> **Your goal**
Below are entries. Copy exactly the lines running from the line that holds "268Q432 292 469" to the line that holds "268Q433 300 468", with both ends included.

Stored data
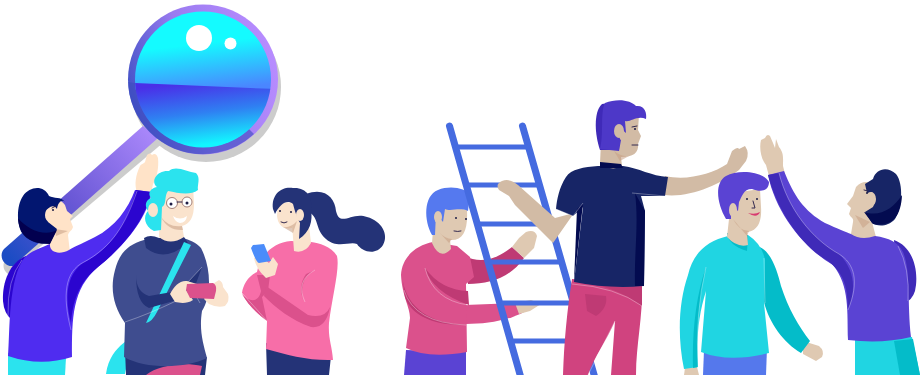
<!DOCTYPE html>
<html lang="en">
<head>
<meta charset="utf-8">
<title>Team at work</title>
<style>
:root{--skin:#ffe3c8;--peach:#fae3cd;--sand:#dfc9b2;--tan:#d2bba5;--ink:#021670;--deep:#02004f;--violet:#4f2cf0;--violet-dark:#2b05cf;--slate:#3f4d8f;--navy:#243377;--aqua:#2be3ee;--pink:#f76ea8;--rose:#db518c;--berry:#bf3a74;--blue:#5578ec;--rail:#456be0;--teal:#20d5e2;--teal-dark:#04bcc9;--purple:#5a43d3;--purple-dark:#3f2ab8;--night:#172566;--midnight:#030b50}
html,body{margin:0;background:#fff;overflow:hidden}
svg{display:block;width:922px;height:375px}
.skin{fill:var(--skin)}.peach{fill:var(--peach)}.sand{fill:var(--sand)}.tan{fill:var(--tan)}
.ink{fill:var(--ink)}.deep{fill:var(--deep)}.violet{fill:var(--violet)}.violet-dark{fill:var(--violet-dark)}
.slate{fill:var(--slate)}.navy{fill:var(--navy)}.aqua{fill:var(--aqua)}.pink{fill:var(--pink)}
.rose{fill:var(--rose)}.berry{fill:var(--berry)}.blue{fill:var(--blue)}.teal{fill:var(--teal)}.teal-dark{fill:var(--teal-dark)}
.purple{fill:var(--purple)}.purple-dark{fill:var(--purple-dark)}.night{fill:var(--night)}.midnight{fill:var(--midnight)}
.shade{fill:#c79f84;opacity:.55}
.line{fill:none;stroke:#33294f;stroke-width:1;stroke-linecap:round}
.seam{fill:none;stroke:#fff;stroke-opacity:.4;stroke-width:.8}
.eye{fill:#1d1c45}
.rails{fill:none;stroke:var(--rail);stroke-linecap:round}
</style>
</head>
<body>
<svg viewBox="0 0 922 375" role="img" aria-label="People with a magnifying glass, phones and a ladder, and two raising hands for a high five">
<defs>
<linearGradient id="ring" x1="0" y1=".7" x2="1" y2=".4"><stop offset="0" stop-color="#3d50c4"/><stop offset=".45" stop-color="#9a7bf0"/><stop offset="1" stop-color="#b88cff"/></linearGradient>
<linearGradient id="handle" gradientUnits="userSpaceOnUse" x1="8" y1="256" x2="150" y2="132"><stop offset="0" stop-color="#1c4cc4"/><stop offset=".45" stop-color="#6a58d6"/><stop offset="1" stop-color="#a987fa"/></linearGradient>
<linearGradient id="glass-top" x1=".4" y1="0" x2=".6" y2="1"><stop offset=".42" stop-color="#14fbff"/><stop offset="1" stop-color="#4a86ff"/></linearGradient>
<linearGradient id="glass-low" x1=".35" y1="0" x2=".6" y2="1"><stop offset="0" stop-color="#4a2ee8"/><stop offset=".45" stop-color="#2f80f2"/><stop offset=".9" stop-color="#12f6ff"/></linearGradient>
<clipPath id="lens"><circle cx="203" cy="79.500" r="68"/></clipPath>
<path id="rung" d="M0 0H70"/>
</defs>

<g id="magnifier">
<g fill="#ccc"><circle cx="206" cy="87" r="75"/><path d="M146 132L4 262Q2 270 8 274L164 142Z"/></g>
<path d="M143 126L4 249C-2 256 4 267 13 266L158 138Z" fill="url(#handle)"/>
<circle cx="203" cy="79.500" r="75" fill="url(#ring)"/>
<path d="M128 82A75 75 0 0 0 254 134L249 129A68 68 0 0 1 135 83Z" fill="#3c4cc0" opacity=".6"/>
<g clip-path="url(#lens)"><rect x="134" y="10" width="140" height="80" fill="url(#glass-top)"/><path d="M134 83L274 89V150H134Z" fill="url(#glass-low)"/></g>
<circle cx="199" cy="38" r="13" fill="#fff"/><circle cx="230.500" cy="43.500" r="6" fill="#fff"/>
</g>

<g id="man-reaching">
<path class="skin" d="M137 193C134 183 136 175 140 166C142 163 144 164 145 162L147 155Q150 152 152 155Q156 152 158 158C159 167 157 178 153 184L151 194Z"/>
<path class="skin" d="M47 203C54 197 61 199 65 205L67 211L73 216L70 219L73 227C72 231 69 231 68 235L70 253C64 259 53 260 47 254L48 240Z"/>
<path class="shade" d="M55 229L68 231L56 236Z"/>
<path class="ink" d="M49 196C44 185 30 186 23 196C16 206 17 225 22 233C28 242 41 245 50 243L57 229L48 222Q42 213 50 207Q55 205 57 209C58 202 62 199 65 202C61 196 54 199 49 196Z"/>
<path class="deep" d="M18 218C19 233 27 244 50 244L57 230C45 237 28 230 18 218Z"/>
<ellipse class="skin" cx="50" cy="215" rx="5" ry="7"/>
<path class="line" d="M52 208l4-2"/><circle class="eye" cx="53" cy="210" r="1"/>
<path class="aqua" d="M8 353L66 358L65 375H8Z" fill="#0fe0ef"/>
<path class="violet-dark" d="M26 256C10 262 2 282 3 301Q4 313 11 319L24 286Z"/>
<path class="violet" d="M25 257C33 250 43 247 50 244C49 253 60 255 69 250C75 246 86 242 95 237C115 227 128 209 135 190L152 192C146 221 122 248 98 267C72 289 72 318 72 357Q40 367 8 356C10 331 8 278 25 257Z"/>
<path class="violet-dark" d="M151 192C145 221 122 248 98 267C77 284 73 303 71 323C65 300 65 276 83 263C112 249 128 221 136 190Z"/>
<path class="seam" d="M71 330C62 295 65 271 84 262C112 247 126 224 137 191M8 316Q7 279 22 260"/>
</g>

<g id="man-with-camera">
<path class="aqua" d="M148 321C134 341 111 342 106 374H125C128 352 153 345 160 318Z"/>
<path class="navy" d="M125 350C140 361 174 367 207 357L205 375H126Z"/><path class="rose" d="M146 375C158 365 184 362 202 366L200 375Z"/>
<path class="slate" d="M144 240C127 245 119 254 115 270C110 288 113 306 125 323L124 357C147 370 187 368 207 358C203 343 199 330 202 311C211 297 212 269 201 248C196 242 189 240 183 238Z"/>
<path class="navy" d="M144 238Q150 234 159 238L184 237L188 243Q165 263 146 248Z"/>
<path class="peach" d="M160 205L159 237Q170 246 184 237L182 226C190 224 194 217 194 204L193 186L161 187Z"/>
<path class="shade" d="M161 217Q169 228 182 226L183 230Q168 231 161 217Z"/>
<path class="aqua" d="M154 231C144 226 143 216 148 211C144 205 146 200 151 198C147 193 151 188 157 187C150 181 157 170 169 171C176 165 187 172 196 173C201 178 197 185 198 190C190 196 178 193 168 191C164 196 167 204 162 207L161 230Z"/>
<ellipse class="peach" cx="153" cy="210" rx="5" ry="7"/>
<g fill="#fff" stroke="#a58178" stroke-width="1"><circle cx="172" cy="203" r="5.500"/><circle cx="187" cy="202" r="5"/></g><path class="line" d="M177 202h5"/>
<circle class="eye" cx="171" cy="204" r="1.500"/><circle class="eye" cx="187" cy="203" r="1.500"/>
<path d="M173 216Q180 221 187 216Q186 223 180 223Q175 222 173 216Z" fill="#fff"/>
<path class="aqua" d="M184 242L191 245L157 312Q152 322 146 323Z"/>
<path class="navy" d="M136 275Q136 292 149 296L172 292L177 300L149 308Q136 303 136 275ZM202 267L188 282L194 289Z"/>
<path class="seam" d="M125 322Q149 314 176 301M202 267L188 282L200 303"/>
<path class="peach" d="M170 294C174 286 180 280 187 281L197 284L186 290L193 300C187 304 180 303 175 302Z"/>
<path class="peach" d="M211 285L219 280Q223 282 223 287L228 294Q230 301 225 306Q217 308 209 304L204 299Z"/>
<path class="rose" d="M187 284L213 283Q217 285 216 291L214 299L190 298L186 290Z"/>
</g>

<g id="woman-with-phone">
<path class="navy" d="M306 194C325 187 335 198 336 211C340 228 352 211 367 217C382 221 389 235 383 245C376 256 362 252 357 244C350 241 337 249 326 239C314 229 320 215 306 211Z"/>
<path class="navy" d="M266 343Q299 354 331 356L329 375H267Z"/>
<path class="pink" d="M291 241C274 242 260 255 257 272C248 276 243 285 242 293C249 307 259 315 267 321L266 349C287 355 310 361 333 360C332 345 328 339 329 323C332 297 340 269 337 256C331 246 319 243 311 242Z"/>
<path class="rose" d="M270 275L268 291L262 297L267 321C257 313 248 305 242 294C251 304 259 301 261 291L257 275ZM315 270Q299 278 303 300Q298 285 306 274Z"/>
<path class="rose" d="M266 286L308 315Q325 319 330 307Q326 329 311 327C291 320 276 308 264 296Z"/>
<path class="seam" d="M315 270Q295 281 305 302M242 293Q260 313 267 321"/>
<path class="peach" d="M292 224L294 251Q305 254 311 243L308 217L310 201L278 203L277 216C278 225 283 230 292 228Z"/><path class="shade" d="M283 227Q291 228 297 221L293 233Z"/>
<path class="navy" d="M273 209C271 194 282 186 293 188C306 187 313 197 311 209C313 221 310 232 299 239L300 223C297 217 295 212 293 204C287 199 280 204 275 214Z"/>
<ellipse class="peach" cx="300" cy="215" rx="4" ry="6"/><circle class="eye" cx="280" cy="211" r="1"/><circle class="eye" cx="291" cy="212" r="1"/><path class="line" d="M281 222q3 2 6 0"/>
<path class="peach" d="M254 258L260 256L269 263L273 257L278 264L275 275L266 278Q256 269 254 258Z"/>
<path d="M253 245L264 244L271 261L259 263Q256 262 251 248Z" fill="#4b8cfa"/>
</g>

<g id="man-holding-ladder">
<path class="rose" d="M465 305L515 303L524 312C507 321 486 324 466 324Z"/>
<path class="sand" d="M515 303L531 300L541 304L530 311L519 314Z"/>
<path class="purple" d="M406 350L466 352L466 375H404Z"/>
<path class="berry" d="M464 256C481 264 495 260 512 247L524 258C510 278 490 284 468 284Z"/>
<path class="rose" d="M433 242C416 245 402 257 401 275C402 296 410 307 410 318L406 348Q428 359 467 352L466 284L474 277L470 257L457 246Z"/>
<path class="berry" d="M425 268Q432 292 469 305L468 291Q441 290 425 268Z"/><path class="berry" d="M402 276C405 302 422 323 467 325C435 326 411 316 405 297Z"/>
<path class="seam" d="M425 268Q433 300 468 305M404 290Q414 323 466 325"/>
<path class="sand" d="M434 218L432 243Q440 261 451 249L450 240C463 241 468 231 467 210L437 203Z"/><path class="shade" d="M439 232Q445 239 452 239L449 243Z"/>
<path d="M432 235C424 221 423 196 438 190C450 185 466 188 470 195L468 211C459 207 451 212 445 209L443 222L436 213L435 235Z" fill="#5579ef"/>
<ellipse class="sand" cx="438" cy="217" rx="4" ry="6"/><circle class="eye" cx="456" cy="218" r="1"/><circle class="eye" cx="466" cy="219" r="1"/><path class="line" d="M454 231q4 1 7 0"/>
</g>

<g id="ladder" class="rails">
<path d="M449.500 126L521 378M522.500 126L595 378" stroke-width="7"/>
<g stroke-width="5"><use href="#rung" x="458" y="147"/><use href="#rung" x="469" y="185"/><use href="#rung" x="480" y="224"/><use href="#rung" x="491" y="262"/><use href="#rung" x="503" y="303"/><use href="#rung" x="514" y="341"/></g>
</g>
<path id="gripping-hand" class="sand" d="M512 247L519 238L526 232Q535 229 537 236L534 248L524 258Z"/>

<g id="man-climbing">
<path class="tan" d="M555 218L518 185Q510 178 502 181Q495 184 499 190L509 196L515 205L553 243L574 213Z"/>
<path class="tan" d="M665 176C687 181 712 174 727 164L732 151Q738 146 739 149L745 146Q750 153 746 161L739 170C719 185 690 198 664 195Z"/>
<path d="M572 279L642 285C643 316 636 345 636 375H611L615 321C607 340 594 357 588 375H563C564 342 567 311 572 279Z" fill="#d0437f"/>
<path class="berry" d="M585 294L606 296Q608 308 596 316L587 311Z"/><path class="berry" d="M574 281Q616 286 642 306V287Z"/>
<path class="seam" d="M572 284Q616 287 642 306M615 321L588 375"/>
<path class="night" d="M598 166C584 167 571 169 566 177C559 188 557 199 556 209L573 216L583 207L574 282Q608 289 644 286L645 211L641 196L665 196L668 177C651 176 639 168 623 166Z"/>
<path class="midnight" d="M635 193L645 211L644 286H635C634 251 639 224 635 193ZM577 209L583 204L574 282Z"/>
<path class="seam" d="M556 209L573 216L583 203M665 196L632 193"/>
<path class="tan" d="M601 142L600 163Q611 172 622 166L621 157C633 157 639 153 638 144L641 136L638 130L639 115L613 116Z"/>
<path class="midnight" d="M600 162L621 164L623 168H600Z"/><path class="shade" d="M614 151Q621 157 629 156L620 161Z"/>
<path class="purple-dark" d="M600 150C595 136 593 112 602 104L622 101L619 150Z" fill="#311aa6"/>
<path d="M600 149C604 134 600 112 605 103C617 98 631 100 636 106C645 105 647 113 646 119C637 115 630 123 625 121L626 133L618 126Q613 129 616 136L621 140L619 151Z" fill="#4d38c8"/>
<ellipse class="tan" cx="619" cy="131" rx="5" ry="7"/><path class="line" d="M632 127l5-1M632 145h6"/><circle class="eye" cx="635" cy="129" r="1"/>
</g>

<g id="man-in-teal">
<path class="blue" d="M704 350L767 348L766 375H703Z"/>
<path class="sand" d="M803 341L819 346Q825 351 822 357L816 361L803 354Z"/>
<path class="teal-dark" d="M757 246C771 250 777 270 781 286C788 308 799 327 810 341L801 353C784 343 769 323 764 302Z"/>
<path class="sand" d="M685 368L697 367L699 375H684Z"/>
<path class="teal" d="M728 236C707 241 693 253 688 275C679 301 677 335 684 369L698 367C696 337 699 313 706 291L701 352Q729 363 769 353L764 303L765 260Q762 244 748 235Z"/>
<path class="teal-dark" d="M706 267Q695 313 698 367L693 368C692 331 696 296 706 267ZM727 233L748 235L747 251Q728 245 727 233Z"/>
<path class="seam" d="M706 267Q695 313 698 367M764 258L765 303"/>
<path class="sand" d="M730 210L727 237Q737 248 748 245L747 232C758 231 762 221 761 207L760 189L733 193Z"/><path class="shade" d="M733 219Q739 231 749 231L747 236Z"/>
<path class="purple" d="M726 219C717 204 714 183 726 176C738 169 763 171 769 182C769 190 762 193 752 189C743 189 742 197 739 202L738 211L731 205V219Z"/>
<ellipse class="sand" cx="733" cy="210" rx="4" ry="7"/><circle class="eye" cx="747" cy="199" r="1"/><circle class="eye" cx="757" cy="199" r="1"/>
<path d="M748 213Q755 215 760 212Q757 219 748 213Z" fill="#d83b70"/><path class="line" d="M753 201l2 7h-3" stroke="#b99a82"/>
</g>

<g id="man-high-five">
<path class="sand" d="M769 176L766 165C761 159 759 148 761 140L765 138Q767 133 770 136L773 143L775 148L776 139L779 147C784 153 783 158 783 166L785 174Z"/>
<path class="sand" d="M874 185C867 180 861 182 856 187L853 196L847 204L851 208L849 214C851 218 854 218 853 222L851 234Q861 245 876 237L872 222L877 200Z"/><path class="shade" d="M855 215L870 222L863 228Z"/>
<path class="night" d="M873 179C876 168 888 166 896 174C904 184 902 208 895 219C887 228 876 226 872 223L865 212L873 207Q878 198 872 192L867 193L865 184Z"/>
<path class="midnight" d="M902 195C901 218 891 227 873 224L864 212C880 217 893 209 902 195Z"/>
<ellipse class="sand" cx="871" cy="199" rx="5" ry="7"/><path class="line" d="M864 190l4 1"/><circle class="eye" cx="867" cy="193" r="1"/>
<path class="teal" d="M855 338L912 337L920 375H855Z"/><path class="teal-dark" d="M894 341L913 339L920 375H900Z"/>
<path class="purple-dark" d="M894 240C911 246 918 266 916 285Q915 297 907 302L896 270Z"/>
<path class="purple" d="M768 175L784 171C794 196 804 211 825 223C838 229 846 232 851 234Q861 241 875 236C889 238 898 242 903 252C911 270 907 302 911 337Q882 344 848 340C847 313 850 286 833 265C805 249 776 214 768 175Z"/>
<path class="purple-dark" d="M768 175C778 213 803 247 828 261C849 277 847 297 848 310C857 288 854 269 839 254C812 239 788 209 779 173Z"/>
<path class="seam" d="M848 310C860 281 854 263 839 254C812 239 788 209 779 173M908 301Q910 268 898 246"/>
</g>
</svg>
</body>
</html>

> **Completed exercise**
<path class="berry" d="M425 268Q432 292 469 305L468 291Q441 290 425 268Z"/><path class="berry" d="M402 276C405 302 422 323 467 325C435 326 411 316 405 297Z"/>
<path class="seam" d="M425 268Q433 300 468 305M404 290Q414 323 466 325"/>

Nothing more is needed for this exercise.